*** Material to process
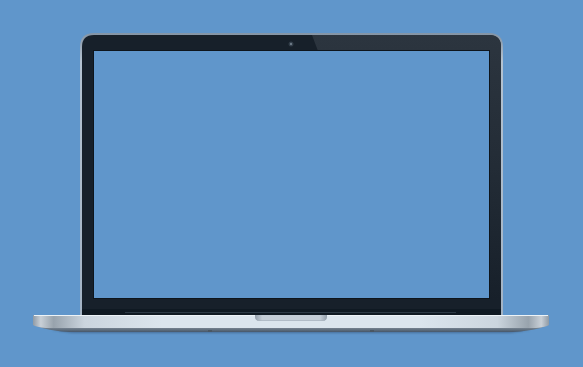
<!DOCTYPE html>
<html lang="en">
<head>
<meta charset="utf-8">
<title>Laptop illustration</title>
<style>
:root {
  --sky: #6096cb;
  --bezel: #17202a;
  --bezel-edge: #0e151c;
  --glare: #2a333d;
  --rim: #a9b8c8;
  --lens: #4c5968;
}
html, body { margin: 0; height: 100%; overflow: hidden; background: var(--sky); }
.artboard { display: block; width: 583px; height: 367px; background: var(--sky); }
.rim { fill: url(#rim-metal); }
.bezel { fill: var(--bezel); }
.glare { fill: url(#glare-fade); }
.screen { fill: var(--sky); }
.screen-edge { fill: none; stroke: var(--bezel-edge); }
.hinge { fill: #0f1922; }
.hinge-line { stroke: #2c3945; }
.lens-ring { fill: #303b47; }
.lens { fill: #6d7a88; }
.foot { fill: #4a5662; }
</style>
</head>
<body>
<svg class="artboard" viewBox="0 0 583 367" role="img" aria-label="Open laptop with an empty screen">
  <defs>
    <linearGradient id="rim-metal" x1="0" y1="0" x2="0" y2="1">
      <stop offset="0" stop-color="#8494a5"/>
      <stop offset=".1" stop-color="#b4c2d0"/>
      <stop offset="1" stop-color="#a3b3c4"/>
    </linearGradient>
    <linearGradient id="glare-fade" x1="0" y1="0" x2="0" y2="1">
      <stop offset="0" stop-color="#2c353f"/>
      <stop offset=".5" stop-color="#232c36"/>
      <stop offset="1" stop-color="#17202a"/>
    </linearGradient>
    <linearGradient id="deck-metal" x1="0" y1="0" x2="1" y2="0">
      <stop offset="0" stop-color="#8f9aa5"/>
      <stop offset=".015" stop-color="#c9d0d7"/>
      <stop offset=".04" stop-color="#98a3ad"/>
      <stop offset=".1" stop-color="#cbd5de"/>
      <stop offset=".25" stop-color="#dbe5ed"/>
      <stop offset=".75" stop-color="#dbe5ed"/>
      <stop offset=".9" stop-color="#cbd5de"/>
      <stop offset=".96" stop-color="#98a3ad"/>
      <stop offset=".985" stop-color="#c9d0d7"/>
      <stop offset="1" stop-color="#8f9aa5"/>
    </linearGradient>
    <linearGradient id="underside" x1="0" y1="0" x2="0" y2="1">
      <stop offset="0" stop-color="#a9b6c2"/>
      <stop offset=".5" stop-color="#75828f"/>
      <stop offset="1" stop-color="#46576a"/>
    </linearGradient>
    <linearGradient id="notch-metal" x1="0" y1="0" x2="1" y2="0">
      <stop offset="0" stop-color="#929eaa"/>
      <stop offset=".1" stop-color="#c3cdd6"/>
      <stop offset=".9" stop-color="#c3cdd6"/>
      <stop offset="1" stop-color="#929eaa"/>
    </linearGradient>
    <filter id="soft" x="-5%" y="-100%" width="110%" height="300%">
      <feGaussianBlur stdDeviation="1"/>
    </filter>
    <clipPath id="bezel-shape">
      <path d="M82 315V47Q82 35 94 35H489Q501 35 501 47V315Z"/>
    </clipPath>
  </defs>

  <g id="lid">
    <path class="rim" d="M80 316V47Q80 33 94 33H489Q503 33 503 47V316Z"/>
    <g clip-path="url(#bezel-shape)">
      <rect class="bezel" x="82" y="35" width="419" height="280"/>
      <path class="glare" d="M312 35H501V300H452L318 51Z"/>
      <rect class="hinge" x="82" y="309" width="419" height="6"/>
      <path class="hinge-line" d="M125 312.5H456"/>
    </g>
    <rect class="screen" x="94" y="51" width="395" height="247"/>
    <rect class="screen-edge" x="93.5" y="50.5" width="396" height="248"/>
    <circle class="lens-ring" cx="291" cy="44" r="2.5"/>
    <circle class="lens" cx="291" cy="44" r="1.2"/>
  </g>

  <g id="base">
    <path d="M52 330H530L510 333H72Z" fill="#3c5f85" opacity=".7" filter="url(#soft)"/>
    <path d="M34 324H549Q543 329 524 331Q518 332 508 332H74Q64 332 58 331Q40 329 34 324Z" fill="url(#underside)"/>
    <path d="M33 316Q33 315 34 315H548Q549 315 549 316V325Q546 327 536 328H46Q36 327 33 325Z" fill="url(#deck-metal)"/>
    <path d="M34 315.5H548" stroke="#edf3f7"/>
    <path d="M255 315H327V317Q327 321 322 321H260Q255 321 255 317Z" fill="url(#notch-metal)"/>
    <path d="M257 320.5H325" stroke="#a7b3be" stroke-width=".6"/>
    <rect class="foot" x="208" y="330" width="4" height="2"/>
    <rect class="foot" x="370" y="330" width="4" height="2"/>
  </g>
</svg>
</body>
</html>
******
§ Task item
In which lines of the material above does the string "underside" occur? Copy them all.

§ Response
    <linearGradient id="underside" x1="0" y1="0" x2="0" y2="1">
    <path d="M34 324H549Q543 329 524 331Q518 332 508 332H74Q64 332 58 331Q40 329 34 324Z" fill="url(#underside)"/>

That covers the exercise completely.